Stephanie Kendall was eating breakfast when she saw an e-mail with the subject “Fulbright Status.”
Kendall is one of six GW students so far this year to win a Fulbright scholarship, a prestigious grant funded by the State Department that pays for American scholars to conduct research or teach abroad.
“My hands started shaking, and I just dropped my breakfast and started screaming and crying. I was shell-shocked for the first two days,” she said.
The senior, who will begin an English teaching assistantship in Germany in September, said German culture pervades her life at GW. She majors in the language, is a member of a German honors society and serves as a research assistant in the Department of Romance, German and Slavic Languages and Literatures.
She said she took her first German class to annoy her parents.
“They wanted me to take Spanish so I decided to take the opposite of that,” Kendall said. After discovering that she liked the language and was good at it, she spent her entire junior year abroad in Freiberg, Germany.
When she told her parents about winning the fellowship, she said her mother started crying, and her father had to pull his car over because he was celebrating.
Kendall believes her year abroad gave her an edge on the Fulbright application, something Director of the Center for Undergraduate Fellowships and Research Paul Hoyt-O’Connor said can often be an advantage.
“People who have been [to a country] before generally bring a level of detail and vividness that somebody who hasn’t been there before has a tougher time doing,” Hoyt-O’Connor said.
By living in a dorm with native students, Kendall said she got the full German college experience.
“I really liked how old the culture is. Everything in the United States is so young, so going there and just seeing all the old buildings and the culture there was super fascinating,” Kendall said.
Kendall is an exception among GW Fulbright applicants, who tend to be international affairs majors looking to work in developing countries, Hoyt-O’Connor said.
This was true for GW’s two other Fulbright winners, who will both teach English in Indonesia this year. Shaylen Foley, a 2010 graduate, hopes to pursue a career in public health and Lauren Jacobson, a senior and former Hatchet reporter, is writing her thesis on national disaster campaigns and in particular, the effects of the tsunami in Indonesia.
Foley chose Indonesia because it allowed her to explore her interest in public health in developing South Asian countries. She works as an AmeriCorps member at a community health center in Adams Morgan. She also teaches yoga twice a week and tutors every Saturday through a nonprofit organization, For the Love of Children.

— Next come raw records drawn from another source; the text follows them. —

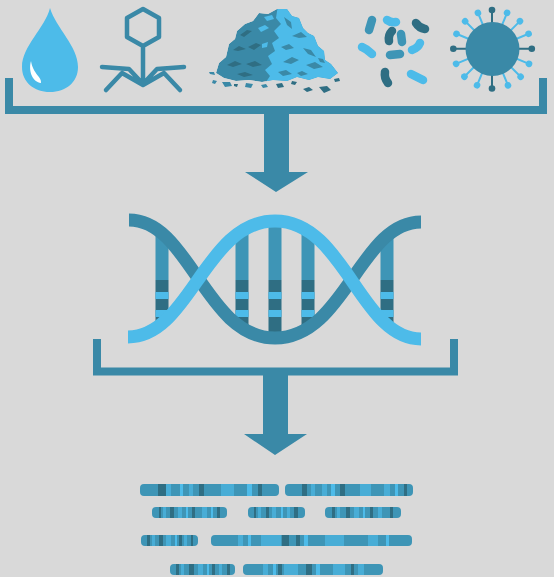
<!DOCTYPE html>
<html lang="en">
<head>
<meta charset="utf-8">
<title>From samples to DNA to sequence fragments</title>
<style>
:root{--paper:#d9d9d9;--teal:#3a89a7;--mid:#3e95b6;--sky:#4dbbe9;--deep:#2f6e83;--white:#fff}
*{margin:0;padding:0;box-sizing:border-box}
html,body{width:554px;height:577px;overflow:hidden;background:var(--paper)}
main{position:relative;width:554px;height:577px}
svg{display:block;width:554px;height:577px}
.teal{fill:var(--teal)}.mid{fill:var(--mid)}.sky{fill:var(--sky)}.deep{fill:var(--deep)}.white{fill:var(--white)}
.line{fill:none;stroke:var(--teal)}
.s-mid{stroke:var(--mid)}.s-sky{stroke:var(--sky)}.s-deep{stroke:var(--deep)}
.phage{stroke-width:4.5;stroke-linecap:round;stroke-linejoin:round}
.bracket{stroke-width:8}
.strand{stroke-width:13}
.microbes{fill:none;stroke-width:8.5;stroke-linecap:round}
.bands{fill:none;stroke-width:12}
</style>
</head>
<body>
<main>
<svg viewBox="0 0 554 577" role="img" aria-label="Water, phage, soil, bacteria and virus samples lead to DNA, which leads to sequenced fragments">
<defs>
<g id="spike-set">
<g id="spike-pair"><path d="M492 49V10M492 49V88" stroke-width="2"/><circle cx="492" cy="10" r="3.3" stroke="none"/><circle cx="492" cy="88.500" r="3.3" stroke="none"/></g>
</g>
<g id="rung">
<rect class="mid" x="-6.500" y="222" width="13" height="58"/>
<rect class="deep" x="-6.500" y="280" width="13" height="58"/>
<path class="sky" d="M-6.500 292h13v7h-13zM-6.500 310h13v7h-13z"/>
</g>
<clipPath id="helix-inside">
<path d="M129 220C190 220 205 338 275 338C345 338 360 222 421 222V339C360 339 345 221 275 221C205 221 190 337 128 337Z"/>
</clipPath>
<clipPath id="fragment-shapes">
<rect x="140" y="484" width="139" height="12" rx="4"/><rect x="285" y="484" width="128" height="12" rx="4"/>
<rect x="152" y="507" width="75" height="11" rx="4"/><rect x="248" y="507" width="57" height="11" rx="4"/><rect x="325" y="507" width="76" height="11" rx="4"/>
<rect x="141" y="535" width="57" height="11" rx="4"/><rect x="211" y="535" width="201" height="11" rx="4"/>
<rect x="170" y="564" width="65" height="11" rx="4"/><rect x="243" y="564" width="140" height="11" rx="4"/>
</clipPath>
<clipPath id="soil-outline">
<path id="soil-heap" d="M216 73L219 63L226 57L229 44L235 39L237 31L245 24L253 21L259 13L268 14L277 9L287 9L292 16L299 18L303 28L308 33L314 36L318 46L324 51L325 60L331 64L338 73L330 79L318 77L309 80L297 77L287 81L273 80L262 82L249 80L236 81L224 78Z"/>
</clipPath>
</defs>

<g id="water-drop">
<path class="sky" d="M50 8C56 28 78 46 78 67C78 82 66 92 50 92C34 92 22 82 22 67C22 46 45 28 50 8Z"/>
<path class="white" d="M31 61C28 72 33 82 41 83C42 77 33 74 31 61Z"/>
</g>

<g id="phage" class="line phage">
<path d="M143 9L159 18V37L143 46L127 37V18ZM143 46V84M102 67L129 69L143 84L157 69L184 67M106 90L122 73L143 85L164 73L180 90"/>
</g>

<g id="soil">
<g clip-path="url(#soil-outline)">
<use href="#soil-heap" class="teal"/>
<path class="sky" d="M278 5L276 18L281 24L274 31L279 38L272 43L275 51L268 56L272 64L265 70L270 76L264 85H342V5Z"/>
<path class="sky" d="M264 17l8-2 2 4-7 2zM258 28l7-3 4 3-8 4zM262 44l6-2-1 5-5 1z"/>
<path class="teal" d="M284 17l7 5 1 7-5-4zM292 36l9-4 6 5-8 1zM281 47l8-3 5 4-8 2zM303 48l8 2 5 7-8-3zM283 62l9-5 7 3-8 4zM306 65l9-3 8 5-9 2zM278 72l8-2 6 4-9 2zM297 73l5-2 6 3-7 2zM318 58l5 1 2 4-5-1z"/>
<path class="deep" d="M240 35l7-5 5 1-8 6zM233 50l6-4 7 3-8 2zM248 47l8-4 5 2-7 5zM227 65l8-4 7 3-9 3zM246 64l9-3 7 4-9 2zM237 74l8-2 8 3-9 2z"/>
</g>
<path class="teal" d="M209 72l5 0 1 3-5-1zM213 80l4 1-2 3-3-1zM222 82l8 0 2 4-7 1zM246 83l7 1-2 4-6-1zM261 85l5-1 2 3-5 1z"/>
<path class="deep" d="M234 84l4 0-1 3-3-1zM276 84l6-1 2 4-6 1zM292 81l5 1-2 3-4-1zM303 89l6-2 4 3-6 2zM319 87l8-1 4 4-7 3zM334 79l5-1 1 3-5 1z"/>
</g>

<g id="bacteria" class="microbes">
<path class="s-mid" d="M372 20L369 30M401 34L402 42M390 55L400 54"/>
<path class="s-sky" d="M387 20Q391 23 396 22M362 47Q367 49 372 54M420 43Q418 48 412 50M411 74L423 80"/>
<path class="s-deep" d="M416 23Q419 28 425 29M392 31Q388 35 389 41M385 72Q384 78 388 83"/>
</g>

<g id="virus">
<g class="sky s-sky">
<use href="#spike-pair" transform="rotate(22.500 492.500 49.300)"/><use href="#spike-pair" transform="rotate(45 492.500 49.300)"/><use href="#spike-pair" transform="rotate(67.500 492.500 49.300)"/>
<use href="#spike-pair" transform="rotate(112.500 492.500 49.300)"/><use href="#spike-pair" transform="rotate(135 492.500 49.300)"/><use href="#spike-pair" transform="rotate(157.500 492.500 49.300)"/>
</g>
<g class="deep s-deep"><use href="#spike-pair"/><use href="#spike-pair" transform="rotate(90 492.500 49.300)"/></g>
<circle class="teal" cx="492.500" cy="49" r="27"/>
</g>

<g id="extraction-step">
<path class="line bracket" d="M9 78V110H543V78"/>
<polygon class="teal" points="264,112 289,112 289,172 308,172 276,192 245,172 264,172"/>
</g>

<g id="dna-helix">
<g clip-path="url(#helix-inside)">
<use href="#rung" x="162"/><use href="#rung" x="242"/><use href="#rung" x="275"/><use href="#rung" x="308"/><use href="#rung" x="387"/>
</g>
<path class="line strand" d="M129 220C190 220 205 338 275 338C345 338 360 222 421 222"/>
<path class="line strand s-sky" d="M128 337C190 337 205 221 275 221C345 221 360 339 421 339"/>
</g>

<g id="sequencing-step">
<path class="line bracket" d="M97 339V371.500H454V339"/>
<polygon class="teal" points="263,374 288,374 288,434 307,434 275,455 244,434 263,434"/>
</g>

<g id="sequence-fragments" clip-path="url(#fragment-shapes)">
<rect class="mid" x="138" y="482" width="278" height="95"/>
<g class="bands">
<path class="s-sky" opacity=".65" d="M166 490h5M189 490h4M221 490h13M311 490h4M322 490h5M360 490h11M384 490h6M163 512h3M178 512h4M202 512h5M258 512h3M272 512h4M287 512h3M337 512h3M354 512h5M378 512h4M152 540h3M166 540h5M184 540h3M238 540h5M261 540h20M325 540h19M368 540h10M181 569h3M198 569h5M219 569h3M263 569h5M284 569h14M333 569h12M358 569h6"/>
<path class="s-sky" d="M180 490h3M247 490h5M331 490h4M395 490h3M186 512h2M211 512h2M281 512h2M363 512h2M175 540h2M248 540h3M304 540h4M386 540h3M207 569h2M273 569h3M316 569h4"/>
<path class="s-deep" d="M158 490h8M199 490h5M258 490h4M302 490h5M340 490h5M404 490h3M159 512h2M170 512h4M192 512h3M217 512h3M254 512h2M266 512h3M294 512h4M332 512h3M346 512h4M370 512h3M390 512h3M147 540h3M159 540h4M179 540h3M191 540h2M282 540h7M296 540h4M176 569h3M189 569h5M212 569h3M227 569h3M278 569h4M306 569h6M351 569h3"/>
</g>
</g>
</svg>
</main>
</body>
</html>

“I’ve definitely gotten a lot of insight into dealing with children and their learning experience,” Foley said.
Hoyt-O’Connor said, given the program’s budget cuts and growing interest nationally, “I think I’d be very, very happy if we ended up with 10 winners this year, just given the number of applications.”
This year, 42 students from GW competed for the Fulbright. Last year, GW ranked No. 12 nationally with 16 winners, a figure that Hoyt-O’Connor said could shrink as the program faces federal budget cuts.

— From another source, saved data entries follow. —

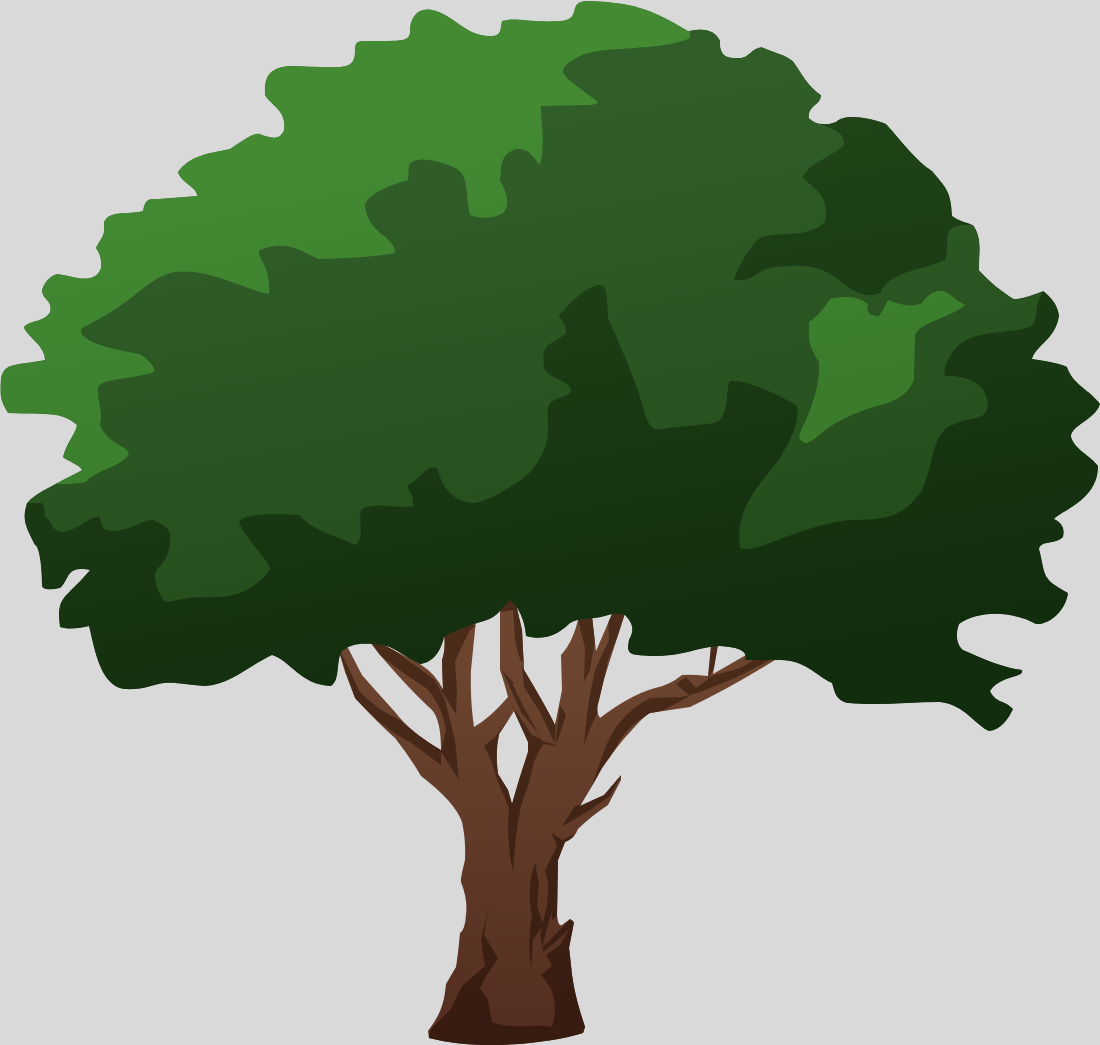
<!DOCTYPE html>
<html lang="en">
<head>
<meta charset="utf-8">
<title>Broad-crowned tree</title>
<style>
:root {
  --ground: #d9d9d9;
  --leaf-light-top: #438a33;
  --leaf-light-low: #3a7c2c;
  --leaf-mid-top: #315e28;
  --leaf-mid-low: #244d1c;
  --leaf-dark-top: #204418;
  --leaf-dark-low: #122c0e;
  --bark-top: #6e4630;
  --bark-low: #532d20;
  --bark-shade-top: #4b2c1b;
  --bark-shade-low: #371a10;
}
html, body { margin: 0; background: var(--ground); }
body { width: 1100px; height: 1045px; overflow: hidden; }
svg { display: block; }
.leaf-light { fill: url(#leaf-light); }
.leaf-mid { fill: url(#leaf-mid); }
.leaf-dark { fill: url(#leaf-dark); }
.bark { fill: url(#bark); }
.bark-shade { fill: url(#bark-shade); }
.s-light-top { stop-color: var(--leaf-light-top); }
.s-light-low { stop-color: var(--leaf-light-low); }
.s-mid-top { stop-color: var(--leaf-mid-top); }
.s-mid-low { stop-color: var(--leaf-mid-low); }
.s-dark-top { stop-color: var(--leaf-dark-top); }
.s-dark-low { stop-color: var(--leaf-dark-low); }
.s-bark-top { stop-color: var(--bark-top); }
.s-bark-low { stop-color: var(--bark-low); }
.s-shade-top { stop-color: var(--bark-shade-top); }
.s-shade-low { stop-color: var(--bark-shade-low); }
</style>
</head>
<body>
<svg width="1100" height="1045" viewBox="0 0 1100 1045" role="img" aria-label="A tree with a wide green crown and a branching brown trunk">
  <defs>
    <linearGradient id="leaf-light" gradientUnits="userSpaceOnUse" x1="420" y1="130" x2="490" y2="460">
      <stop class="s-light-top"/><stop offset="1" class="s-light-low"/>
    </linearGradient>
    <linearGradient id="leaf-mid" gradientUnits="userSpaceOnUse" x1="480" y1="130" x2="570" y2="590">
      <stop class="s-mid-top"/><stop offset="1" class="s-mid-low"/>
    </linearGradient>
    <linearGradient id="leaf-dark" gradientUnits="userSpaceOnUse" x1="500" y1="170" x2="600" y2="690">
      <stop class="s-dark-top"/><stop offset="1" class="s-dark-low"/>
    </linearGradient>
    <linearGradient id="bark" gradientUnits="userSpaceOnUse" x1="0" y1="640" x2="0" y2="1040">
      <stop class="s-bark-top"/><stop offset="1" class="s-bark-low"/>
    </linearGradient>
    <linearGradient id="bark-shade" gradientUnits="userSpaceOnUse" x1="0" y1="640" x2="0" y2="1040">
      <stop class="s-shade-top"/><stop offset="1" class="s-shade-low"/>
    </linearGradient>
    <path id="crown-shape" d="M575 8Q577 0 590 1C640 3 655 12 688 31Q712 25 720 40C720 55 725 58 738 58C750 58 750 48 762 47C775 53 785 54 793 61C803 75 808 86 821 95C822 105 808 105 809 118Q820 128 836 122C845 113 870 118 886 124C905 145 915 160 932 171C945 187 951 190 952 216C960 222 970 223 974 226C983 240 979 255 979 270C990 282 1000 290 1014 299C1025 298 1035 294 1043 291C1050 296 1058 305 1059 316C1055 340 1036 345 1032 359Q1060 363 1067 367C1073 385 1090 390 1100 404C1095 420 1071 425 1071 437C1075 450 1090 455 1098 466C1098 500 1062 510 1054 519Q1066 524 1063 537C1055 545 1041 540 1039 549C1046 575 1040 578 1068 593C1066 610 1050 625 1036 624C1005 608 975 613 959 624C955 635 957 645 963 650C985 660 1005 668 1022 670C1025 678 1000 675 990 691C995 703 1005 700 1013 709C1008 720 1000 730 989 731C975 725 965 705 940 702C910 702 880 706 848 703C835 700 835 692 832 683C815 675 805 660 780 660L745 660C749 650 735 647 720 646C690 648 690 656 650 656C630 655 626 655 629 640C634 630 634 625 625 615Q615 612 605 616C590 620 580 617 570 623C555 638 540 640 526 636C525 620 518 605 509 600C502 608 498 617 484 621C470 625 455 630 444 637C440 655 430 663 420 664C400 655 395 645 375 644C355 643 350 645 341 652C336 665 340 680 331 686C300 685 290 660 272 655C250 665 230 685 205 686C185 685 178 682 164 683C150 685 145 690 124 689C100 685 95 650 89 626C80 628 70 630 60 627C56 595 65 600 90 570C65 565 70 580 60 588C50 590 42 590 42 585C42 560 38 545 35 545C25 525 22 520 27 503C35 492 65 480 82 470C80 465 65 460 63 457C68 440 75 435 77 425C60 411 50 415 8 413C0 400 0 395 1 378C5 362 15 366 45 360C45 345 25 335 24 327C30 320 45 322 50 312C53 300 42 300 42 290C45 280 52 275 58 274C75 277 95 285 101 268C102 255 97 250 96 248C102 235 105 238 104 222C110 210 125 215 143 211C145 198 150 199 158 199L197 196C198 188 180 182 178 172C190 155 210 153 230 149C250 135 255 133 260 134C270 138 280 141 284 130C287 110 270 105 265 95C264 75 270 66 295 66C345 68 354 70 355 52C354 40 360 41 368 41C405 41 411 42 410 28C412 12 422 8 432 10C455 15 465 36 490 36C502 36 500 30 502 21C515 17 530 23 560 21C573 20 573 15 575 8Z"/>
    <clipPath id="crown-clip"><use href="#crown-shape"/></clipPath>
    <path id="trunk-shape" clip-rule="evenodd" fill-rule="evenodd" d="M338 648L345 672L355 698Q380 725 395 738Q410 757 421 776Q455 802 462 822Q466 840 465 860Q460 880 461 882Q468 900 466 915Q465 930 460 933Q458 955 456 967L446 984C444 1005 440 1015 428 1031L429 1038Q460 1046 500 1045Q550 1043 583 1033L585 1027C578 1005 575 995 572 975Q570 955 569 948L574 922L570 919L562 925Q558 927 557 915L558 860L565 842Q575 838 578 829Q590 817 608 805L621 780V775L604 795L580 806Q590 790 602 768Q620 742 631 731Q645 715 650 713L690 707Q730 688 775 660V640L746 655L713 674L718 645L711 645L708 676Q690 674 682 675Q670 685 655 688Q630 695 600 718Q595 712 599 700Q603 680 610 660L626 610L580 610Q575 640 561 655L562 690L555 725Q545 705 524 670L522 630L515 600H500V670Q505 685 508 697Q490 718 474 727Q470 700 471 670L476 620L444 630Q446 650 442 660L443 690Q437 675 420 664L365 635L380 655Q410 690 432 710Q441 720 441 750Q410 732 395 712Q375 690 362 675L348 648ZM514 711L499 734Q495 752 498 774L508 790L512 804L519 780L528 752V742ZM592 616L612 614L596 651Z"/>
    <clipPath id="trunk-clip"><use href="#trunk-shape"/></clipPath>
  </defs>

  <rect width="1100" height="1045" fill="var(--ground)"/>

  <g id="trunk">
    <use href="#trunk-shape" class="bark"/>
    <g id="bark-shading" class="bark-shade" clip-path="url(#trunk-clip)">
      <path d="M335 640L360 692Q380 712 400 720Q415 734 441 750V765L410 742Q385 730 355 699Z"/>
      <path d="M340 640H380L435 680L445 700L455 740L459 780L441 752L446 730Q442 705 426 688Q405 675 380 655Z"/>
      <path d="M440 625H477L470 630Q460 650 455 662L457 690L456 714L441 690Z"/>
      <path d="M495 600H525V665Q520 665 515 640L513 610L502 612Z"/>
      <path d="M502 670L520 690L545 716L555 745L560 705L566 715L556 746L544 744Q534 755 530 780L521 806Q515 835 513 872Q506 840 509 808L498 782L491 760L484 746L495 737L515 711L508 697L515 710L532 735L541 739Q535 728 522 714Z"/>
      <path d="M522 660L553 715L557 745L542 741L520 700L513 685Z" class="bark"/>
      <path d="M522 666L540 692L556 712L555 744L540 712L524 687Z"/>
      <path d="M576 612H592L595 640L590 670L584 682L585 648Z"/>
      <path d="M608 612H628L608 660L598 712Q592 722 584 745Q586 720 589 700L595 670L609 640Z"/>
      <path d="M711 645H718L714 668L708 680Z"/>
      <path d="M780 645L740 668L712 676L696 688L686 677L676 684L690 696L664 710L650 714Q632 722 620 740L588 797L605 748Q618 715 650 698L682 697L700 692L735 678L780 655Z"/>
      <path d="M622 774L604 795L575 806L562 826L570 822L590 810L610 796Z"/>
      <path d="M551 832L562 840L575 834L559 862L559 915L552 920L551 896L545 870L557 846Z"/>
      <path d="M535 862L539 885L537 905L543 925L533 940L531 968Q527 940 532 915Q526 890 535 862ZM550 860L555 900L548 925L542 948L550 940L574 915L572 927L552 945L543 952L540 935L547 905Z"/>
      <path d="M489 906L484 935L498 958L487 975L480 988L488 1000L492 1022C510 1030 535 1023 552 1027C560 1000 550 985 541 975L552 966L546 955L560 945L575 920L590 1045H425L432 1028L450 1010L462 986L485 966L481 940Z"/>
    </g>
  </g>

  <g id="crown" clip-path="url(#crown-clip)">
    <use href="#crown-shape" class="leaf-mid"/>
    <path id="sunlit-left" class="leaf-light" d="M690 38C660 52 600 45 580 56C550 72 562 74 598 102Q597 105 588 105L541 106C540 120 546 140 540 165C532 155 528 148 516 149C498 155 502 170 500 180C508 195 510 205 503 213C492 219 480 219 470 215C465 195 470 175 455 168C440 160 415 155 409 165L408 180C390 185 365 195 365 206C368 235 395 235 395 253C370 258 340 258 318 259C300 250 285 240 260 250C255 258 271 262 269 294C240 288 210 268 175 272C145 278 140 300 82 328C75 340 110 350 140 354C155 365 155 370 154 372C130 380 100 378 98 388C98 405 103 410 100 425C108 445 128 445 129 454C120 468 95 470 86 482Q75 484 60 484H-10V-10H690Z"/>
    <path id="shade-upper-right" class="leaf-dark" d="M820 124C835 130 845 133 844 145C835 155 805 165 803 178C815 190 830 195 825 222C805 240 780 230 760 238C745 250 735 275 734 280C755 282 755 270 775 267C800 265 820 262 845 285Q865 300 880 293C890 270 925 270 945 260C950 245 943 230 955 227Q965 223 974 226L990 100H824Z"/>
    <path id="shade-lower" class="leaf-dark" d="M-10 503H42Q45 508 45 517C55 523 48 528 62 532C80 530 90 515 100 517C102 528 103 530 112 531C135 530 140 520 153 520C175 530 170 535 170 545C165 570 153 565 155 580Q160 600 167 602C200 595 200 598 215 597C250 598 265 575 270 570C270 560 245 540 239 522C245 512 280 514 300 515C310 530 340 537 355 545C365 540 358 520 361 510C375 500 400 510 413 506C415 495 408 492 408 485C420 480 425 465 437 468C442 485 450 502 475 503C490 500 500 493 520 481C535 470 548 450 548 430C548 415 546 407 550 403C560 395 570 398 571 390C570 380 545 378 544 367C540 340 555 345 566 333C567 325 560 320 559 315C570 305 580 290 598 285C606 285 607 288 608 318C620 345 640 390 645 415C652 432 655 430 670 428L715 423C730 418 725 390 730 381C745 378 785 398 797 406C800 425 790 440 780 458C755 490 735 510 740 548C755 555 800 525 850 520C890 520 905 515 922 490C935 460 932 430 955 424C975 415 985 422 988 405C987 385 970 375 945 376C942 365 955 345 965 341C985 328 1035 335 1035 320C1038 310 1035 305 1043 291L1110 280V740H-10Z"/>
    <path id="sunlit-right" class="leaf-light" d="M830 299C845 295 860 297 868 304C865 315 875 316 879 316C884 310 885 303 889 300C900 306 915 307 922 303C930 292 935 291 943 291C950 293 955 300 965 305C950 318 920 322 915 335C915 355 914 365 914 380C905 400 890 402 870 408C820 425 820 440 806 443C795 440 800 432 805 422C815 400 820 380 819 362C805 340 810 335 809 322Q820 315 830 299Z"/>
  </g>
</svg>
</body>
</html>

Each country announces its winners on a rolling basis, and all decisions are typically handed down by mid-May.